The battle over a proposed sale of American evangelism’s ‘Missions Pentagon’ raises questions of missionary strategy and nonprofit accountability. What responsibility do ministries have to their founder’s vision—and to those who sacrificed to fund it?
Journals Whirled Views
The complicated relief after an acrimonious political race ends—whether you’re pleased or grieved at the results—is a temporary luxury in our year-round campaign seasons.
The bitter battle in Alabama between Roy Moore and Doug Jones seems over (unless Moore contests the results), but another round beckons: campaigning for mid-term elections starts, well, now.
You’ll hear plenty in 2018 about a civil war in the Republican Party over the kind of candidates the party should support and the kind of policies the GOP should promote. These are important arguments.
But there’s another civil war I’d like to see us avoid: the battle between evangelical Christians over political figures.
It happened last year: Christians lined up on opposite sides of the presidential conundrum and went as far as questioning each other’s salvation over whether a person supported, tolerated, or opposed then-candidate Donald Trump.
Sadly, it’s still happening. Raising reasonable questions about Roy Moore in the wake of troubling reports about his past raised the ire of some who equated supporting a Christian candidate with passing a Christian litmus test.
One angry Moore supporter told WORLD: “If you are truly born again, you would support him as well.”
On Thursday, The New York Times quoted Stephen Strang, the founder of the Christian publishing company Charisma Media, as saying those who worry Trump has tarnished the evangelical brand “are not really believers—they’re not with us, anyway.”
If that’s an accurate quote in an accurate context, it’s an alarming claim.
Christianity is about repentance and faith and Christ—not belief in political candidates or agendas.
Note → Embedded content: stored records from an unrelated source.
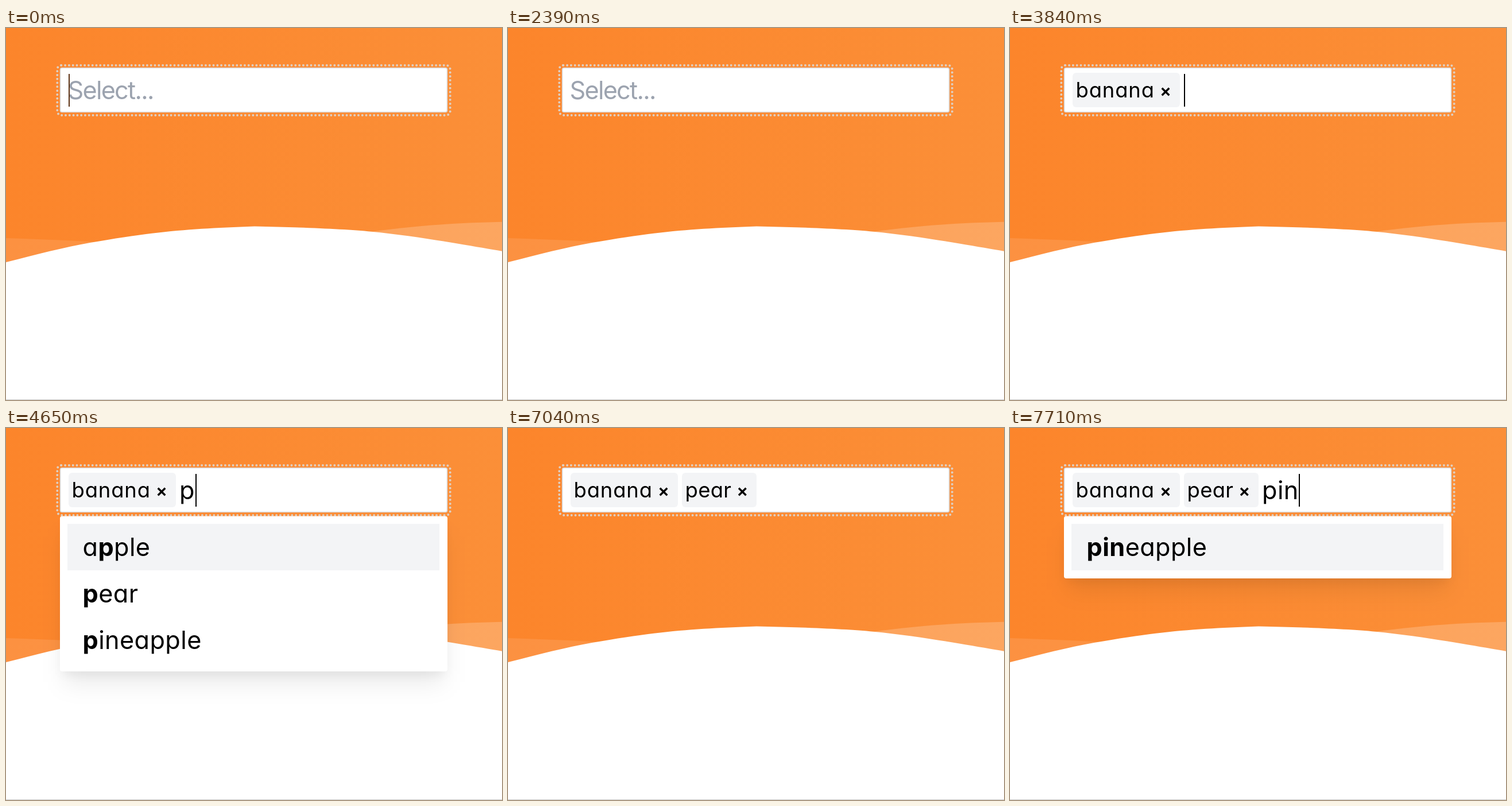
Animation of 864 by 648 pixels, one loop 8 s. Source, as an HTML page:

```html
<!DOCTYPE html>
<html lang="en">
<head>
<meta charset="utf-8">
<title>Multi select</title>
<style>
  html, body { margin: 0; width: 100%; height: 100%; overflow: hidden; background: #fff; }
  svg { display: block; width: 864px; height: 648px; }
  text {
    font-family: Inter, "Open Sans", sans-serif;
    font-size: 43.2px;
    font-feature-settings: "cv11";
    font-optical-sizing: none;
    letter-spacing: .01em;
    white-space: pre;
  }
  .chip text { font-size: 36.4px; }
  .match { font-weight: 700; }
  .soft { fill: #f3f4f6; }
</style>
</head>
<body>
<svg viewBox="0 0 864 648">
  <defs>
    <linearGradient id="sky">
      <stop offset="0" stop-color="#fc852b"/>
      <stop offset="1" stop-color="#fb8f38"/>
    </linearGradient>
    <filter id="wide" filterUnits="userSpaceOnUse" x="0" y="0" width="864" height="800">
      <feGaussianBlur stdDeviation="20"/>
    </filter>
    <filter id="near" filterUnits="userSpaceOnUse" x="0" y="0" width="864" height="800">
      <feGaussianBlur stdDeviation="8"/>
    </filter>
  </defs>

  <rect width="864" height="648" fill="url(#sky)"/>
  <g fill="#fff" transform="translate(-1437.7 344.7) scale(1.85)">
    <path opacity=".1" d="M548 13.6C668 6.6 812.5 9.8 981 23.1V60H548Z"/>
    <path opacity=".2" d="M1048 19.7C1132.8 -2.7 1281 -14.4 1441 8.2V60H1048Z"/>
    <path d="M727.6 46.1C780.5 34.3 818.8 22.5 856.3 15.9C922.7 4.2 955.7 2.5 1011.2 .4
             C1060.7 1.5 1097.4 3.1 1121.2 5.4C1161.7 9.2 1208.6 17.8 1235.4 22.3C1285.9 30.7 1354.4 47.4 1440.9 72.4V180H727.6Z"/>
  </g>
  <rect y="647" width="864" height="1" fill="#c9c9c9"/>

  <rect x="89.3" y="65" width="684.4" height="87" rx="7" fill="none" stroke="#dfcfc1"
        stroke-width="4" stroke-linecap="round" stroke-dasharray="0 6.8"/>
  <rect x="94.5" y="69.5" width="674" height="77" rx="3" fill="#fff" stroke="#d9d7d5" stroke-width="1.6"/>

  <g id="menu">
    <rect id="wideShade" x="102" y="189" width="659" filter="url(#wide)" fill-opacity=".09"/>
    <rect id="nearShade" x="99.4" y="170" width="664.2" filter="url(#near)" fill-opacity=".05"/>
    <rect id="panel" x="94" y="153.5" width="675" rx="4" fill="#fff"/>
    <rect id="mark" class="soft" x="107" width="648" height="81"/>
    <g id="rows"></g>
  </g>
  <g id="chips"></g>
  <text id="input" y="124"></text>
  <rect id="caret" y="80" width="2" height="57"/>
</svg>

<script>
const LOOP = 8000;
const OPTIONS = ["apple", "banana", "pear", "pineapple", "kiwi"];
const TRACKING = { banana: ".024em", kiwi: "-.04em", "Select...": "-.04em" };
const CHIPS = {
  banana: { x: 109, width: 187, cross: 271 },
  pear: { x: 303, width: 130, cross: 408.3 }
};

// Each step changes only the listed parts of the state.
const START = { caret: true, caretX: 109, inputX: 107.5, typed: "", chips: [], open: false, active: 0, ink: "#000" };
const STEPS = [
  [0, { ink: "#5c3214" }],
  [400, { caret: false }],
  [860, { caret: true, ink: "#000" }],
  [1470, { caret: false }],
  [1930, { caret: true }],
  [2390, { caret: false }],
  [2520, { open: true }],
  [2720, { active: 1 }],
  [2920, { caret: true }],
  [3050, { active: 2 }],
  [3310, { active: 1 }],
  [3840, { open: false, chips: ["banana"], caretX: 303, inputX: 302 }],
  [4390, { caret: false }],
  [4650, { open: true, typed: "p", active: 0, caret: true, caretX: 330 }],
  [4920, { caret: false }],
  [5450, { caret: true }],
  [5980, { caret: false }],
  [6050, { active: 1 }],
  [6510, { caret: true }],
  [6580, { open: false, typed: "", chips: ["banana", "pear"], caretX: 440, inputX: 439 }],
  [7040, { caret: false }],
  [7240, { open: true, typed: "p", active: 0, caret: true, caretX: 467 }],
  [7510, { typed: "pi", caretX: 477 }],
  [7570, { caret: false }],
  [7710, { typed: "pin", caret: true, caretX: 503 }]
];

const el = id => document.getElementById(id);
const set = (node, attrs) => {
  for (const key in attrs) node.setAttribute(key, attrs[key]);
};
const label = (word, x, y, html = word) =>
  `<text x="${x}" y="${y}" style="letter-spacing:${TRACKING[word] || ".01em"}">${html}</text>`;

function chip(word) {
  const { x, width, cross } = CHIPS[word];
  return `<g class="chip"><rect class="soft" x="${x}" y="78" width="${width}" height="60" rx="6"/>` +
    label(word, x + 5.5, 121) +
    `<path d="M${cross - 6.3} 104.7l12.6 12.6m0 -12.6l-12.6 12.6" stroke="#000" stroke-width="3.4"/></g>`;
}

function row(word, index, typed) {
  const html = typed ? word.replace(typed, `<tspan class="match">${typed}</tspan>`) : word;
  return label(word, 133.5, 223 + 81 * index, html);
}

function drawMenu({ open, typed, active }) {
  el("menu").style.display = open ? "" : "none";
  if (!open) return;
  const found = OPTIONS.filter(word => word.includes(typed));
  const height = 27 + 81 * found.length;
  set(el("panel"), { height: height + .5 });
  set(el("wideShade"), { height: height - 16 });
  set(el("nearShade"), { height: height - 11 });
  set(el("mark"), { y: 167 + 81 * active });
  el("rows").innerHTML = found.map((word, i) => row(word, i, typed)).join("");
}

function draw(state) {
  const hint = !state.typed && !state.chips.length;
  const input = el("input");
  input.textContent = hint ? "Select..." : state.typed;
  input.style.letterSpacing = TRACKING[input.textContent] || ".01em";
  set(input, { x: state.inputX, fill: hint ? "#9ca3af" : "#000" });
  set(el("caret"), { x: state.caretX, fill: state.ink, opacity: state.caret ? 1 : 0 });
  el("chips").innerHTML = state.chips.map(chip).join("");
  drawMenu(state);
}

let shown = 0;
function render(ms) {
  const past = STEPS.filter(([at]) => at <= ms % LOOP);
  if (past.length === shown) return;
  shown = past.length;
  draw(Object.assign({}, START, ...past.map(step => step[1])));
}

const begin = performance.now();
function tick() {
  render(performance.now() - begin);
  requestAnimationFrame(tick);
}
tick();
</script>
</body>
</html>
```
Let’s be clear about the Biblical teaching on salvation, especially for the sake of many unbelievers unclear on the subject: Salvation is a spiritual condition, not a political proposition.
Christianity is about repentance and faith and Christ—not belief in political candidates or agendas.
Political beliefs and other personal convictions flow downstream from a clear commitment to Christ who saves us from our sins by grace alone through faith alone to the glory of God alone.
Yes, true faith bears fruit, and it has implications for how we order our lives, even in the political realm. We should take this seriously.
But support for certain principles is different than support for specific people. Holding fast to pro-life, pro-marriage beliefs might not automatically equal supporting every person who might agree with those principles, no matter what.
Christians often disagree about how this should play out. There is room for differences about political pragmatism versus political purism and whatever might be in between. We can hold our ground vigorously and debate charitably.
But what unites us as believers is the teaching of the Scriptures about believing in Christ and proclaiming Him before the world. This is what informs our creeds and our confessions that cross millennia and transcend the momentary political powers of successive ages.
The Jews living in Jesus’ day longed for a Messiah who would deliver them from the political oppression they endured in that moment. But when an unnerved Pontius Pilate asked Jesus if He was the king of the Jews, Jesus told him plainly: “My kingdom is not of this world.”
That didn’t mean his teachings had nothing to say about how we should conduct ourselves in the world, but it did mean His primary concern wasn’t securing the Israelites’ best life now by setting up a political reign in that moment.
His plan was much larger and it transcended every political era and extended to every race of man.
The plan didn’t unfold as anyone expected. But it was much better than anyone could have imagined. That’s what we celebrate this month as we contemplate the incarnation of Christ. And with a rough-and-tumble political season ahead in 2018, it’s worth carrying the celebration into the New Year.
Consider cranking up Handel’s Messiah in January: “The kingdom of this world; is become the kingdom of our Lord and of His Christ; and He shall reign forever and ever.”